On the romantic Greek Island of Mykonos, Cine Manto is set in a botanical garden. Home to Mediterranean plants, lily-covered pools and a resident pelican named Petros, it is due to show films such as Captain Phillips and Gravity over the coming months. Between 10am and 2am, a stylish restaurant serves up breakfasts, barbecues, brunch […]Monocle on CineManto
On the island of Mykonos, Andonis Kioukas owns Cine Manto, which is about as perfect as a place can be without sitting atop Mount Olympus itself. “Mykonos is a labyrinth and this used to be jungle”, says Kioukas, shrugging at his surroundings as if they were just an average suburban garden, weeded and given a […]Greece is on Cine Manto
Open-air cinemas are a quintessential Greek summer delight. Where better but the islands to enjoy a Hollywood classic or the latest blockbuster under the stars? You’d think that the strong smell of jasmine and the noisy songs of the cicadas – both heralding the start of yet another Greek summer – would distract you from silver-screen magic […]Lonely Planet on Cine Manto
Need a break from the bars and clubs? Seek out this gorgeous open-air cinema in a garden setting. There’s a cafe here, too. Movies are shown in their original language; view the program online. Source: https://www.lonelyplanet.com/greece/hora-mykonos/entertainment/cine-manto/a/poi-ent/1518319/1003373Volotea on Cine Manto
The therino (open-air cinema) is an integral part of Greek culture – there are few better ways to kick off a summer evening than watching a film at Cinema Manto under the stars while sipping a gin and tonic (you can smoke too, as it’s outdoors). Set in a walled garden with towering palm trees, fragrant pines, and cacti, the cinema shows films in […]CINE MANTO CAFÉ RESTAURANT
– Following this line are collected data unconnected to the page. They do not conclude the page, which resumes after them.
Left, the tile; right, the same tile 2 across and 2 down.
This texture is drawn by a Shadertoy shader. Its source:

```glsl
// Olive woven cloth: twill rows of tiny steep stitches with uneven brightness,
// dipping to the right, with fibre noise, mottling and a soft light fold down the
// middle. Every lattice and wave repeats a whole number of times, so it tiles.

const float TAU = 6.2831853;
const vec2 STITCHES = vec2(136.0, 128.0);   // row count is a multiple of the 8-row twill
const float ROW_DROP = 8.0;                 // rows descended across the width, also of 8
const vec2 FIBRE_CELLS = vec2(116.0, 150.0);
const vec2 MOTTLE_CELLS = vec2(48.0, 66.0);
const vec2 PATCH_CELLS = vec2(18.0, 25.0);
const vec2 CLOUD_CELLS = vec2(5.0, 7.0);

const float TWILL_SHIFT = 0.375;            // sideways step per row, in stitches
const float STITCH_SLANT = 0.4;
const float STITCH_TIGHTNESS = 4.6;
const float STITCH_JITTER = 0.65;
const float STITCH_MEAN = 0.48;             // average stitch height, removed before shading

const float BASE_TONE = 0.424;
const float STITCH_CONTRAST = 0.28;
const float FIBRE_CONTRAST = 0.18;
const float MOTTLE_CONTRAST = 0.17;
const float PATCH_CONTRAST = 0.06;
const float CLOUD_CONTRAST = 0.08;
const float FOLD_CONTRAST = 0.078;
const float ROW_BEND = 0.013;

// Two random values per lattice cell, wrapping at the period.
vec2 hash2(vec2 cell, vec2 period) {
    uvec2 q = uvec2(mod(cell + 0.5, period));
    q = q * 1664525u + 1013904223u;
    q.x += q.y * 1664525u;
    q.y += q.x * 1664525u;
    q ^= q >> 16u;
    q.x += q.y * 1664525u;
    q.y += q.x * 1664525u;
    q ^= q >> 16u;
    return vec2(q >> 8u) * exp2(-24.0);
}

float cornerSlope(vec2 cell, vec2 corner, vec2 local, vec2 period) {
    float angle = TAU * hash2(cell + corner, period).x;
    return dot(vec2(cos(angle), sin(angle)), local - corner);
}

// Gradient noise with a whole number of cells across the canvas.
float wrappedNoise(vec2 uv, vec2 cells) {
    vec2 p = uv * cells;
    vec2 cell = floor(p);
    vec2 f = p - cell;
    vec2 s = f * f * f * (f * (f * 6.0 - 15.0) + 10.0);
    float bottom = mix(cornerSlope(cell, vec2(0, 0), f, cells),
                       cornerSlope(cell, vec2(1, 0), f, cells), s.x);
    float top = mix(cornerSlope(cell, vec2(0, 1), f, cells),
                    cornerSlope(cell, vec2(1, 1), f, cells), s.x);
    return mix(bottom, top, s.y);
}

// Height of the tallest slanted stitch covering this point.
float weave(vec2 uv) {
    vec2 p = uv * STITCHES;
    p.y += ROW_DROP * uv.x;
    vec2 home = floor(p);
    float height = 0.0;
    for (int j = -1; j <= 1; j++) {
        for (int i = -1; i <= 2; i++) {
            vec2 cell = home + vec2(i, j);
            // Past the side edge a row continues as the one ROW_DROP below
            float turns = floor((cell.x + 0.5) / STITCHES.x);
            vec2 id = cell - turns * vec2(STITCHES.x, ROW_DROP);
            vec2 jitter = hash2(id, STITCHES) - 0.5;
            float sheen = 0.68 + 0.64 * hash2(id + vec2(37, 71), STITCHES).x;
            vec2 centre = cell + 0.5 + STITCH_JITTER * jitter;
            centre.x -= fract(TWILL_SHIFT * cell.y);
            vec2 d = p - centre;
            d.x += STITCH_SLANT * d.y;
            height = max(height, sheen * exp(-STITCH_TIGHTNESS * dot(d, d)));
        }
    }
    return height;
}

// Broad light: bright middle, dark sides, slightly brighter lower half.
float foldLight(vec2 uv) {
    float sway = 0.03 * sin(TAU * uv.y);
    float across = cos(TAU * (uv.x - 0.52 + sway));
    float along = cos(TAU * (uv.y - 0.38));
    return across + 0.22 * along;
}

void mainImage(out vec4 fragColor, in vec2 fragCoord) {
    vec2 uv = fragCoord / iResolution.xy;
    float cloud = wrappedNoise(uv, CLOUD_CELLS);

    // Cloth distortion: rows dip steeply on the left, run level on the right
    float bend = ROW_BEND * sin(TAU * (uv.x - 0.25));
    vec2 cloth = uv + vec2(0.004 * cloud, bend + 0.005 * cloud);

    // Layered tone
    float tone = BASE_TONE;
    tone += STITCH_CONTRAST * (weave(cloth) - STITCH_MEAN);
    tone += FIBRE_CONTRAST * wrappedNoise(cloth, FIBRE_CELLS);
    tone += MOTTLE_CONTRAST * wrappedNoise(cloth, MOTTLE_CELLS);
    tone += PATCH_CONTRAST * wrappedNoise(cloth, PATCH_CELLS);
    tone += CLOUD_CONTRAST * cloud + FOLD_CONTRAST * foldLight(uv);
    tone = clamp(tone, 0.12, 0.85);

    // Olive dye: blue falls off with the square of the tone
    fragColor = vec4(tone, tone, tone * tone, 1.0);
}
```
Apart from the open-air cinema, in the Garden, you will find the coolest cafe restaurant on the island, CINE MANTO CAFE RESTAURANT, surrounded by a beautiful garden with an ethereal atmosphere, and great food. It is open all day long, offering the pleasure of greenery, Greek breakfast, barbecue, drinks, brunch and assortments. If you pass […]The owner and donor of the Gardens, Ioannis Meletopoulos
Ioannis Alex. Meletopoulos (1903-1980) was born in Piraeus, to an upper class family. His father Alexandros was an acclaimed historian and although Ioannis worked as a lawyer for the Supreme Court of Greece, he followed in his father’s footsteps doing historical research himself. He was the organizer and for many years served as a curator […]Concert in Delos 2006
A magical night to support a mythical place. Magical music performed on a mythical island under the moonlight. On Monday, August 22nd a very special performance will take place on a very special island. The voice, Eleftheria Arvanitaki, one of Greece’s best contemporary folk singers; the lyrics, from the writing of Greek Nobel laureates and poets; the venue, the ancient […]Petros the Pelican
Petros the White Pelican is the official mascot of Mykonos. In 1954 a wounded pelican was found at the coast Mykonοs by a local fisherman. The pelican was nursed to health and remained on the island supported by locals. It soon adopted the name “Petros”, , as a joke between the locals, as “petro” in Greek means “rock”, “stone” but metaphorically Old and Grumpy. Petros has always been a bit of an enigma as his species of pelican is not indigenous to the island or even the Aegean. To great dis-appointment by locals and tourists alike, Petros was hit by a car on 1985 and failed to recover.